What to do: Your job is to copy all the entries precisely as they stand.

------------------------------------------------------------------------

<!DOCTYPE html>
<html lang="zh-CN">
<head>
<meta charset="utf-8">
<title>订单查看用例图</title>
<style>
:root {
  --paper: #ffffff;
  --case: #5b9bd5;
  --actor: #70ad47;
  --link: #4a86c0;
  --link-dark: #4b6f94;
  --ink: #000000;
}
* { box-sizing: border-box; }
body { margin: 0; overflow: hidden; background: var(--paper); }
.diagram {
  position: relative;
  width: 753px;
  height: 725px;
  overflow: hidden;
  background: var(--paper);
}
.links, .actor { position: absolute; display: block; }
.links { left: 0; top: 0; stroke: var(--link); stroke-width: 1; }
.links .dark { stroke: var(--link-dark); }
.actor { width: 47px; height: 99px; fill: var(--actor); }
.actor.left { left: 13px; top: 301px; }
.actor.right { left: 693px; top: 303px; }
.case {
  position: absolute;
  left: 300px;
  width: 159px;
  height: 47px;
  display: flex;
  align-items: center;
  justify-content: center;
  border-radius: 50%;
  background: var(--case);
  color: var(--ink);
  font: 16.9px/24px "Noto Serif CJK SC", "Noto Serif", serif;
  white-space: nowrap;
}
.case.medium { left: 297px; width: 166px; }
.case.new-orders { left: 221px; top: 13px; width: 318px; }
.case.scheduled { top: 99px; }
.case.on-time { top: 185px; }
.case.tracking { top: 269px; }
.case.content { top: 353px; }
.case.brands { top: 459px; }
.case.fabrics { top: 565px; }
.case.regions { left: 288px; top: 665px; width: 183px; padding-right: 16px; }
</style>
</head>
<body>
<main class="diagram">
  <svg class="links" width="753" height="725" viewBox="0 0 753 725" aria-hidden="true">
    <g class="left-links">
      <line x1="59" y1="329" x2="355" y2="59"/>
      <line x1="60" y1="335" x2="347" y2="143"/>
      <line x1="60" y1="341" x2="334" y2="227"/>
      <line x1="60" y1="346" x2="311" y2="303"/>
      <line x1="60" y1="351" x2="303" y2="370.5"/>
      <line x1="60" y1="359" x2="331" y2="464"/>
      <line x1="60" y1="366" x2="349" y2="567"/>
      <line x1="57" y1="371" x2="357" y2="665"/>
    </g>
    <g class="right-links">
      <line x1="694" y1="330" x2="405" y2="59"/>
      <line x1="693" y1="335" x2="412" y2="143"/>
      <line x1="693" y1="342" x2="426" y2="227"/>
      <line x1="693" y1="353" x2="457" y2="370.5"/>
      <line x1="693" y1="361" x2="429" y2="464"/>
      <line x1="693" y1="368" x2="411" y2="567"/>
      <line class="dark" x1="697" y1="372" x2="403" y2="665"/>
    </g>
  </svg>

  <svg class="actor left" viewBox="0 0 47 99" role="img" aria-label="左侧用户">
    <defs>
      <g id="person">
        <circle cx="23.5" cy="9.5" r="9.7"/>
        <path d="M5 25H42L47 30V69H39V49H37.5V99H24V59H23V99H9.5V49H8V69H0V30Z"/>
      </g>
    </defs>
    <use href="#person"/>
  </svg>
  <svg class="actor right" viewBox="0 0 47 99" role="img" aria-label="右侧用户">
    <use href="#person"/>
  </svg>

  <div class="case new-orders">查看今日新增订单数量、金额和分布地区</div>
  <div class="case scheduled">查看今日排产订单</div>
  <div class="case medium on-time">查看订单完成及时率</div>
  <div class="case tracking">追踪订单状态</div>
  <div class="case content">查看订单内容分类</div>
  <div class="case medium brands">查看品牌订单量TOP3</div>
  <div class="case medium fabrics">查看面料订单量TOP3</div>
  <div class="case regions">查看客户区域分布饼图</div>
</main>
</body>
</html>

------------------------------------------------------------------------

Result of this task:
<!DOCTYPE html>
<html lang="zh-CN">
<head>
<meta charset="utf-8">
<title>订单查看用例图</title>
<style>
:root {
  --paper: #ffffff;
  --case: #5b9bd5;
  --actor: #70ad47;
  --link: #4a86c0;
  --link-dark: #4b6f94;
  --ink: #000000;
}
* { box-sizing: border-box; }
body { margin: 0; overflow: hidden; background: var(--paper); }
.diagram {
  position: relative;
  width: 753px;
  height: 725px;
  overflow: hidden;
  background: var(--paper);
}
.links, .actor { position: absolute; display: block; }
.links { left: 0; top: 0; stroke: var(--link); stroke-width: 1; }
.links .dark { stroke: var(--link-dark); }
.actor { width: 47px; height: 99px; fill: var(--actor); }
.actor.left { left: 13px; top: 301px; }
.actor.right { left: 693px; top: 303px; }
.case {
  position: absolute;
  left: 300px;
  width: 159px;
  height: 47px;
  display: flex;
  align-items: center;
  justify-content: center;
  border-radius: 50%;
  background: var(--case);
  color: var(--ink);
  font: 16.9px/24px "Noto Serif CJK SC", "Noto Serif", serif;
  white-space: nowrap;
}
.case.medium { left: 297px; width: 166px; }
.case.new-orders { left: 221px; top: 13px; width: 318px; }
.case.scheduled { top: 99px; }
.case.on-time { top: 185px; }
.case.tracking { top: 269px; }
.case.content { top: 353px; }
.case.brands { top: 459px; }
.case.fabrics { top: 565px; }
.case.regions { left: 288px; top: 665px; width: 183px; padding-right: 16px; }
</style>
</head>
<body>
<main class="diagram">
  <svg class="links" width="753" height="725" viewBox="0 0 753 725" aria-hidden="true">
    <g class="left-links">
      <line x1="59" y1="329" x2="355" y2="59"/>
      <line x1="60" y1="335" x2="347" y2="143"/>
      <line x1="60" y1="341" x2="334" y2="227"/>
      <line x1="60" y1="346" x2="311" y2="303"/>
      <line x1="60" y1="351" x2="303" y2="370.5"/>
      <line x1="60" y1="359" x2="331" y2="464"/>
      <line x1="60" y1="366" x2="349" y2="567"/>
      <line x1="57" y1="371" x2="357" y2="665"/>
    </g>
    <g class="right-links">
      <line x1="694" y1="330" x2="405" y2="59"/>
      <line x1="693" y1="335" x2="412" y2="143"/>
      <line x1="693" y1="342" x2="426" y2="227"/>
      <line x1="693" y1="353" x2="457" y2="370.5"/>
      <line x1="693" y1="361" x2="429" y2="464"/>
      <line x1="693" y1="368" x2="411" y2="567"/>
      <line class="dark" x1="697" y1="372" x2="403" y2="665"/>
    </g>
  </svg>

  <svg class="actor left" viewBox="0 0 47 99" role="img" aria-label="左侧用户">
    <defs>
      <g id="person">
        <circle cx="23.5" cy="9.5" r="9.7"/>
        <path d="M5 25H42L47 30V69H39V49H37.5V99H24V59H23V99H9.5V49H8V69H0V30Z"/>
      </g>
    </defs>
    <use href="#person"/>
  </svg>
  <svg class="actor right" viewBox="0 0 47 99" role="img" aria-label="右侧用户">
    <use href="#person"/>
  </svg>

  <div class="case new-orders">查看今日新增订单数量、金额和分布地区</div>
  <div class="case scheduled">查看今日排产订单</div>
  <div class="case medium on-time">查看订单完成及时率</div>
  <div class="case tracking">追踪订单状态</div>
  <div class="case content">查看订单内容分类</div>
  <div class="case medium brands">查看品牌订单量TOP3</div>
  <div class="case medium fabrics">查看面料订单量TOP3</div>
  <div class="case regions">查看客户区域分布饼图</div>
</main>
</body>
</html>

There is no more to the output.